MFJS Students Tackle Environmental Issues Through Sustainability-Focused Internships
Edited By Hannah Kipersztok, first-year MA student in international studies
With all of the current talk about climate change and its negative impacts, the Department of Media, Film & Journalism Studies is proud to see two of its graduate students pursuing sustainability-focused internships. Ryan Kistler is a second-year graduate student studying media and public communication (MEPC), and he interns with the Colorado Water Trust. Daniel Estes is also a second-year MEPC graduate student and interns for The Nature Conservancy (TNC). Keep reading to hear directly from Ryan and Daniel about their valuable internship experiences!
Restoring Colorado's Rivers
By Ryan Kistler
When I started at Colorado Water Trust last month as the Communications and Development Intern, I really had no idea what I was getting into. I thought, restoring flows to rivers...cool! Sounds pretty straightforward. Turns out that there is a lot more to it than I realized.
Colorado Water Trust's mission is to restore flows to Colorado's rivers in need. Having adequate water flowing through our rivers is essential and affects all of us. Whether you're preserving habitats for various species of wildlife, enjoying a lazy-river, beer-drinking afternoon, or doing any other fun river-related activities, you're going to need water.
The work done by the Colorado Water Trust requires time and a significant amount of relationship building. Because water is so scarce and there is a long history of conflict over water rights in Colorado, solutions need to be creative and win-win for everyone involved. Every person at the organization plays an important role in finding these solutions.
At Colorado Water Trust, I primarily assist with developing content for different communication channels, event planning, and finding clear and concise ways to communicate Colorado Water Trust's impact. Because the work is so complex, how we communicate about it is super important. Trying to find a middle ground between giving too little information and over-explaining things has proven to be challenging. However, by using the skills and knowledge I have gained in my MEPC courses, I have been able to work through the challenges. Not only has the internship given me some great hands-on experience, but it has also made me excited about doing this type of work full time once I graduate.
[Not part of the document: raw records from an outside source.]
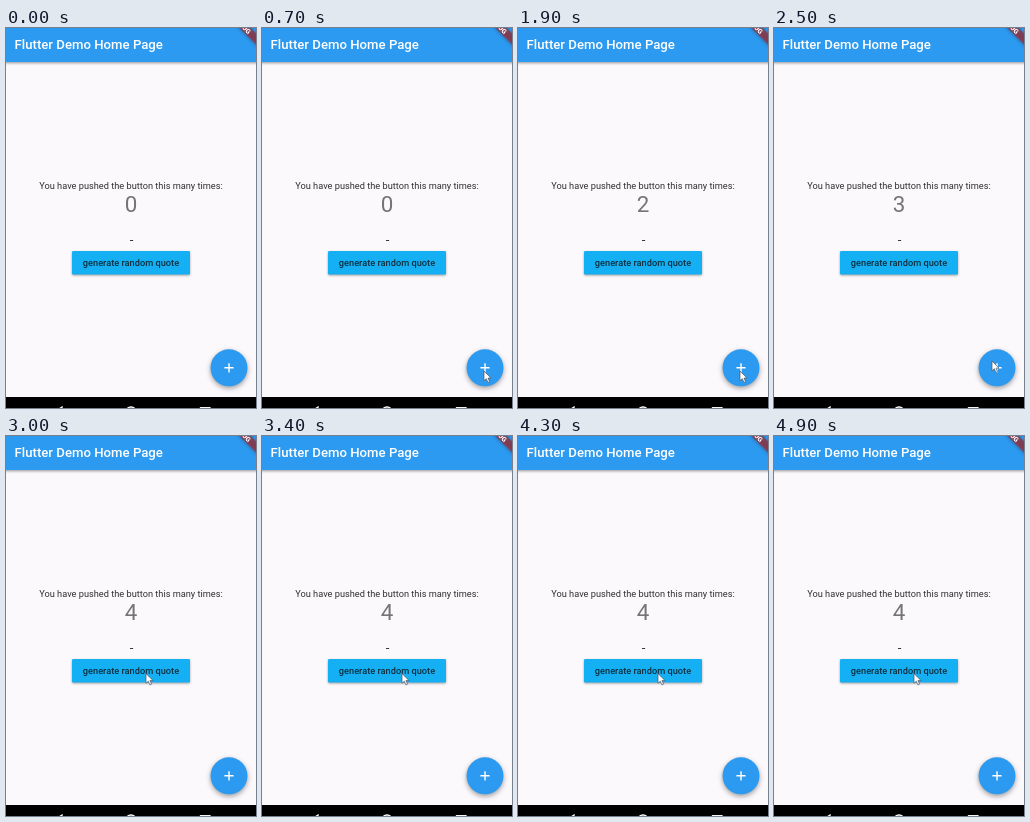
Write an HTML page that moves like this. It is 250 px wide and 380 px high and loops after 5 s.

```html
<!DOCTYPE html>
<html lang="en">
<head>
<meta charset="utf-8">
<title>Counter demo</title>
<style>
html, body { margin: 0; width: 100%; height: 100%; overflow: hidden; background: #fbf9fc; }
svg { display: block; width: 250px; height: 380px; font-family: Roboto, sans-serif; }
text { fill: #303032; font-size: 9.22px; }
.mid { text-anchor: middle; }
.medium { font-weight: 500; }
#title { fill: #fff; font-size: 13.18px; }
#count { fill: #757476; font-size: 22.4px; }
#quote { font-size: 13.18px; }
#label { fill: #0e3040; }
#bar { filter: drop-shadow(0 1.3px 1.5px rgba(0, 0, 0, .42)); }
#button { filter: drop-shadow(0 1px 1px rgba(0, 0, 0, .36)); }
#fab { filter: drop-shadow(0 2.4px 2.6px rgba(0, 0, 0, .38)); }
#ribbon rect { fill: rgba(183, 28, 28, .63); filter: drop-shadow(0 0 2px rgba(0, 0, 0, .45)); }
#ribbon text { fill: #fff; font-size: 6.7px; font-weight: 900; }
</style>
</head>
<body>
<svg viewBox="0 0 250 380">
  <rect width="250" height="380" fill="#fbf9fc"/>

  <rect id="bar" x="-10" y="-10" width="270" height="44" fill="#2c9af0"/>
  <text id="title" class="medium" x="8.6" y="20.8">Flutter Demo Home Page</text>
  <g id="ribbon" transform="translate(252 -18.7) rotate(45)">
    <rect x="-26.4" y="18.5" width="52.8" height="7.9"/>
    <text class="mid" y="24.8">DEBUG</text>
  </g>

  <text class="mid" x="125" y="161">You have pushed the button this many times:</text>
  <text id="count" class="mid" x="125" y="184">0</text>
  <text id="quote" class="mid" x="125.6" y="215.8">-</text>

  <rect id="button" x="66" y="223" width="118" height="23.5" rx="1.3" fill="#14b0f3"/>
  <text id="label" class="mid medium" x="125" y="238">generate random quote</text>

  <circle id="fab" cx="223" cy="339.8" r="18.5" fill="#2c9af0"/>
  <path d="M218.4 339.8h9.2M223 335.2v9.2" stroke="#fff" stroke-width="1.4"/>

  <rect y="369" width="250" height="11" fill="#000"/>
  <g fill="none" stroke="#fff" stroke-width="1.3">
    <path d="M56 379L47 384.8L56 390.6Z"/>
    <circle cx="125" cy="384.8" r="5.8"/>
    <rect x="194.5" y="379.7" width="9.5" height="10"/>
  </g>

  <path id="cursor" d="M0 0V9.8L2.3 7.7L3.9 11.4L5.6 10.7L4 7.1H7Z"
    fill="#fff" stroke="#4a5560" stroke-width=".7" stroke-linejoin="round"/>
</svg>
<script>
const LOOP = 5000, STEP = 100;
const count = document.getElementById('count');
const cursor = document.getElementById('cursor');

// Times at which the counter goes up
const taps = [1000, 1500, 2100, 2600];

// Pointer stops: time, x, y
const path = [
  [300, 254, 322],
  [700, 222, 343],
  [2400, 222, 343],
  [2500, 218, 333],
  [2900, 140, 237.5]
];

const ease = p => p * p * (3 - 2 * p);

function pointAt(t) {
  const i = path.findIndex(stop => stop[0] > t);
  if (i === 0) return path[0].slice(1);
  if (i < 0) return path[path.length - 1].slice(1);
  const [t0, x0, y0] = path[i - 1];
  const [t1, x1, y1] = path[i];
  const p = ease((t - t0) / (t1 - t0));
  return [x0 + (x1 - x0) * p, y0 + (y1 - y0) * p];
}

function draw(t) {
  const [x, y] = pointAt(t);
  count.textContent = taps.filter(tap => tap <= t).length;
  cursor.setAttribute('transform', `translate(${x} ${y})`);
  cursor.setAttribute('visibility', t < path[0][0] ? 'hidden' : 'visible');
}

const start = performance.now();
function tick() {
  const t = (performance.now() - start) % LOOP;
  draw(Math.floor(t / STEP) * STEP);
  requestAnimationFrame(tick);
}
draw(0);
requestAnimationFrame(tick);
</script>
</body>
</html>
```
I still have so much to learn about the Colorado water system and river conservation, but this internship has helped me understand the importance of this work as well as how vital it is to get people involved. I'm excited to continue merging the knowledge and experience I have gained at DU with my work at the Colorado Water Trust.
It really is possible to make the world a better place – My time at The Nature Conservancy
By Daniel Estes
When I began my coursework in the MEPC program, my goal was to develop the communication skill-set necessary to make the world a better place. I recognize that the phrase "make the world a better place" sounds like a tireless cliché to most. Yet instead of being brought down to earth by my studies, my time in the MEPC program has only strengthened my resolve that this is both a worthwhile and attainable goal.
As my time in the program nears its end, I have been given the opportunity to apply what I have learned in the classroom within a Marketing and Media Relations Internship with The Nature Conservancy (TNC). As a renowned global nonprofit focused on environmental protection and sustainability, TNC is at the front lines of the battle to protect our planet. From creating water funds in South America to establishing nature preserves in Africa, the organization employs a vast network of dedicated professionals who share the common goal of conscious sustainability. Needless to say, I was beyond ecstatic when my internship advisor, Associate Professor Erika Polson, helped me land the position.
My role at TNC is multifaceted and dynamic. Reporting to the Marketing Manager for the Colorado chapter, I have been tasked with interviewing the leadership teams of various projects and writing feature stories on their work for the organization's website and magazine. This has proven to be a one-of-a-kind experience for two reasons. First, it has allowed me to gain strategic writing experience in a professional setting. Second, it has afforded me the opportunity to learn about the inner workings of a globally impactful nonprofit directly from the organization's management – a level of access that not many interns are lucky enough to enjoy.
While many internships are stereotypically wrought with latte-pickups for the boss and negligible 'real' work, my experience at TNC has been just the opposite. Apart from the writing assignments, I have also assisted on video shoots with local partners around the issue of climate change and have sat in on meetings where multimillion-dollar land protection deals were being discussed.
My time at TNC has reaffirmed what my classes already established: it really is possible to do meaningful work and improve the world through applied communication. Without question, my internship experience will inform any work I do going forward, and I could not be more grateful for the opportunity.